/---
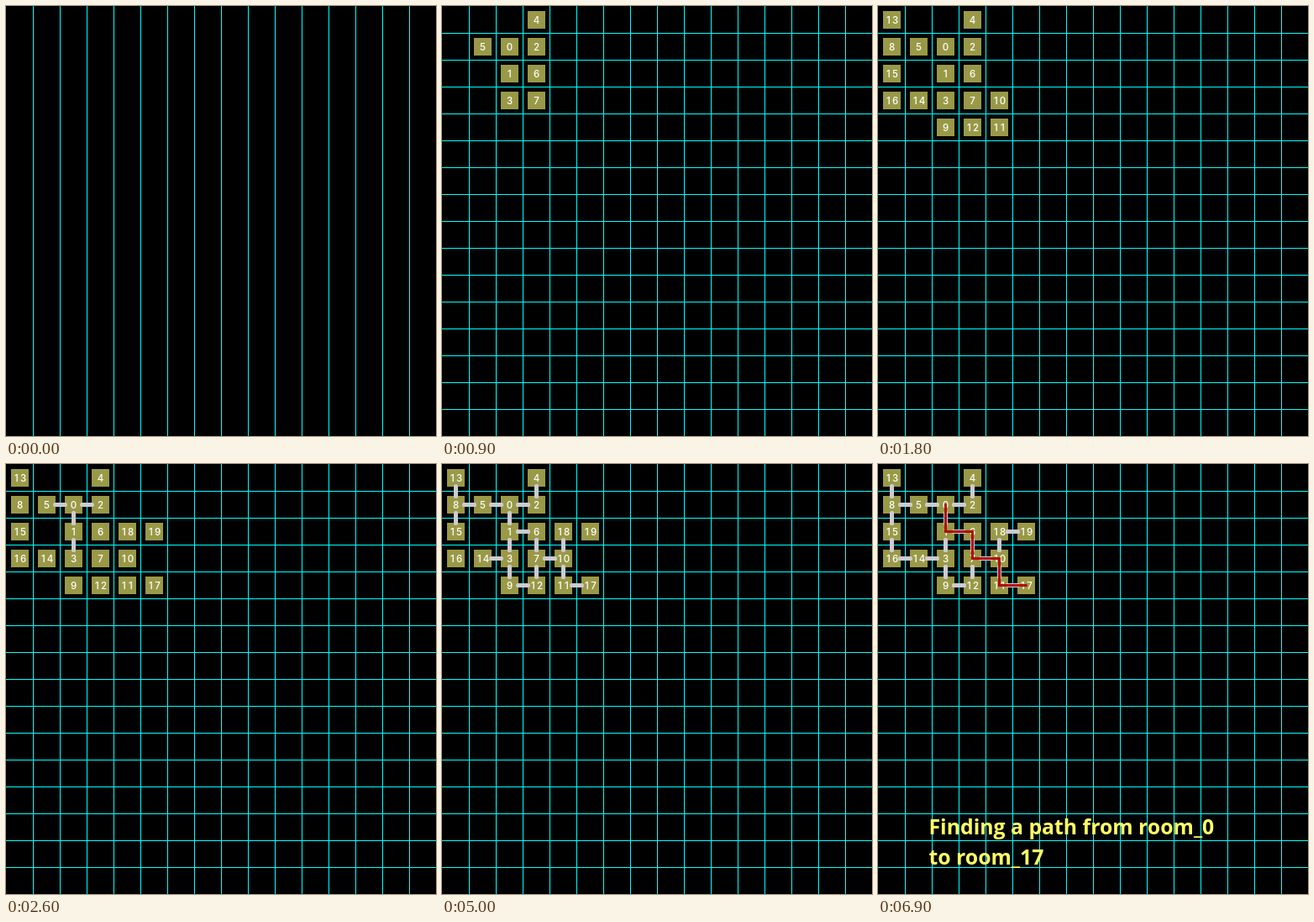
An HTML page with a canvas for the animation above (8100 ms loop, 512 by 512 pixels).

```html
<!DOCTYPE html>
<html lang="en">
<head>
<meta charset="utf-8">
<title>Room path</title>
<style>
html, body { margin: 0; width: 100%; height: 100%; overflow: hidden; background: #000; }
canvas { display: block; }
</style>
</head>
<body>
<canvas id="stage" width="512" height="512"></canvas>
<script>
const ctx = document.getElementById('stage').getContext('2d');
const CELL = 32, SIZE = 512, STEP = 100, LOOP = 8100;

// column and row of each room
const rooms = '21 22 31 23 30 11 32 33 01 24 43 44 34 00 13 02 03 54 42 52'
  .split(' ').map(([col, row]) => ({ x: col * CELL + 16.5, y: row * CELL + 16.5 }));

const pairs = '0-1 0-2 0-5 1-3 1-6 2-4 3-9 3-14 5-8 6-7 7-10 7-12 8-13 8-15 9-12 10-11 10-18 11-17 14-16 15-16 18-19'
  .split(' ').map(p => p.split('-').map(Number));

// every room links to its neighbours in turn, so each pair is visited twice
const visits = rooms.flatMap((_, i) => pairs
  .filter(p => p.includes(i))
  .map(([a, b]) => [i, a === i ? b : a]));

const path = [0, 1, 6, 7, 10, 11, 17];

function line(x1, y1, x2, y2, color, width) {
  ctx.strokeStyle = color;
  ctx.lineWidth = width;
  ctx.beginPath();
  ctx.moveTo(x1, y1);
  ctx.lineTo(x2, y2);
  ctx.stroke();
}

function drawGrid(rows) {
  ctx.fillStyle = '#0ff';
  for (let p = CELL; p < SIZE; p += CELL) {
    ctx.fillRect(p, 0, 1, SIZE);
    if (rows) ctx.fillRect(0, p, SIZE, 1);
  }
}

function drawRoom({ x, y }, i) {
  ctx.fillStyle = '#999947';
  ctx.fillRect(x - 10.5, y - 10.5, 21, 21);
  ctx.fillStyle = '#fff';
  ctx.font = '500 11.5px Inter, sans-serif';
  ctx.textAlign = 'center';
  const digits = [...String(i)];
  digits.forEach((d, k) => ctx.fillText(d, x + (k - (digits.length - 1) / 2) * 8, y + 4));
}

function drawLink([i, j]) {
  const a = rooms[i], b = rooms[j];
  const dx = Math.sign(b.x - a.x) * 10, dy = Math.sign(b.y - a.y) * 10;
  line(a.x + dx, a.y + dy, b.x - dx, b.y - dy, '#cfcacf', 5);
}

function drawCaption() {
  ctx.fillStyle = '#ffff64';
  ctx.font = '700 24.8px "Open Sans", "Noto Sans", sans-serif';
  ctx.textAlign = 'left';
  ctx.fillText('Finding a path from room_0', 60.5, 441);
  ctx.fillText('to room_17', 60.5, 477);
}

function draw(now) {
  const step = Math.floor(now % LOOP / STEP);
  const shown = (list, start) => list.slice(0, Math.max(0, step - start + 1));
  ctx.fillStyle = '#000';
  ctx.fillRect(0, 0, SIZE, SIZE);
  ctx.lineCap = 'round';
  drawGrid(step >= 1);
  shown(rooms, 2).forEach(drawRoom);
  shown(visits, 22).forEach(drawLink);
  if (step >= 62) drawCaption();
  shown(path.slice(1), 64).forEach((to, k) => {
    const a = rooms[path[k]], b = rooms[to];
    line(a.x, a.y, b.x, b.y, '#b40a0a', 3);
  });
}

const start = performance.now();
function tick() {
  draw(performance.now() - start);
  requestAnimationFrame(tick);
}
tick();
</script>
</body>
</html>
```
\---
» **What the task requires**
Return each line of the material in which the string "fillRect" can be found.

» **Result**
    ctx.fillRect(p, 0, 1, SIZE);
    if (rows) ctx.fillRect(0, p, SIZE, 1);
  ctx.fillRect(x - 10.5, y - 10.5, 21, 21);
  ctx.fillRect(0, 0, SIZE, SIZE);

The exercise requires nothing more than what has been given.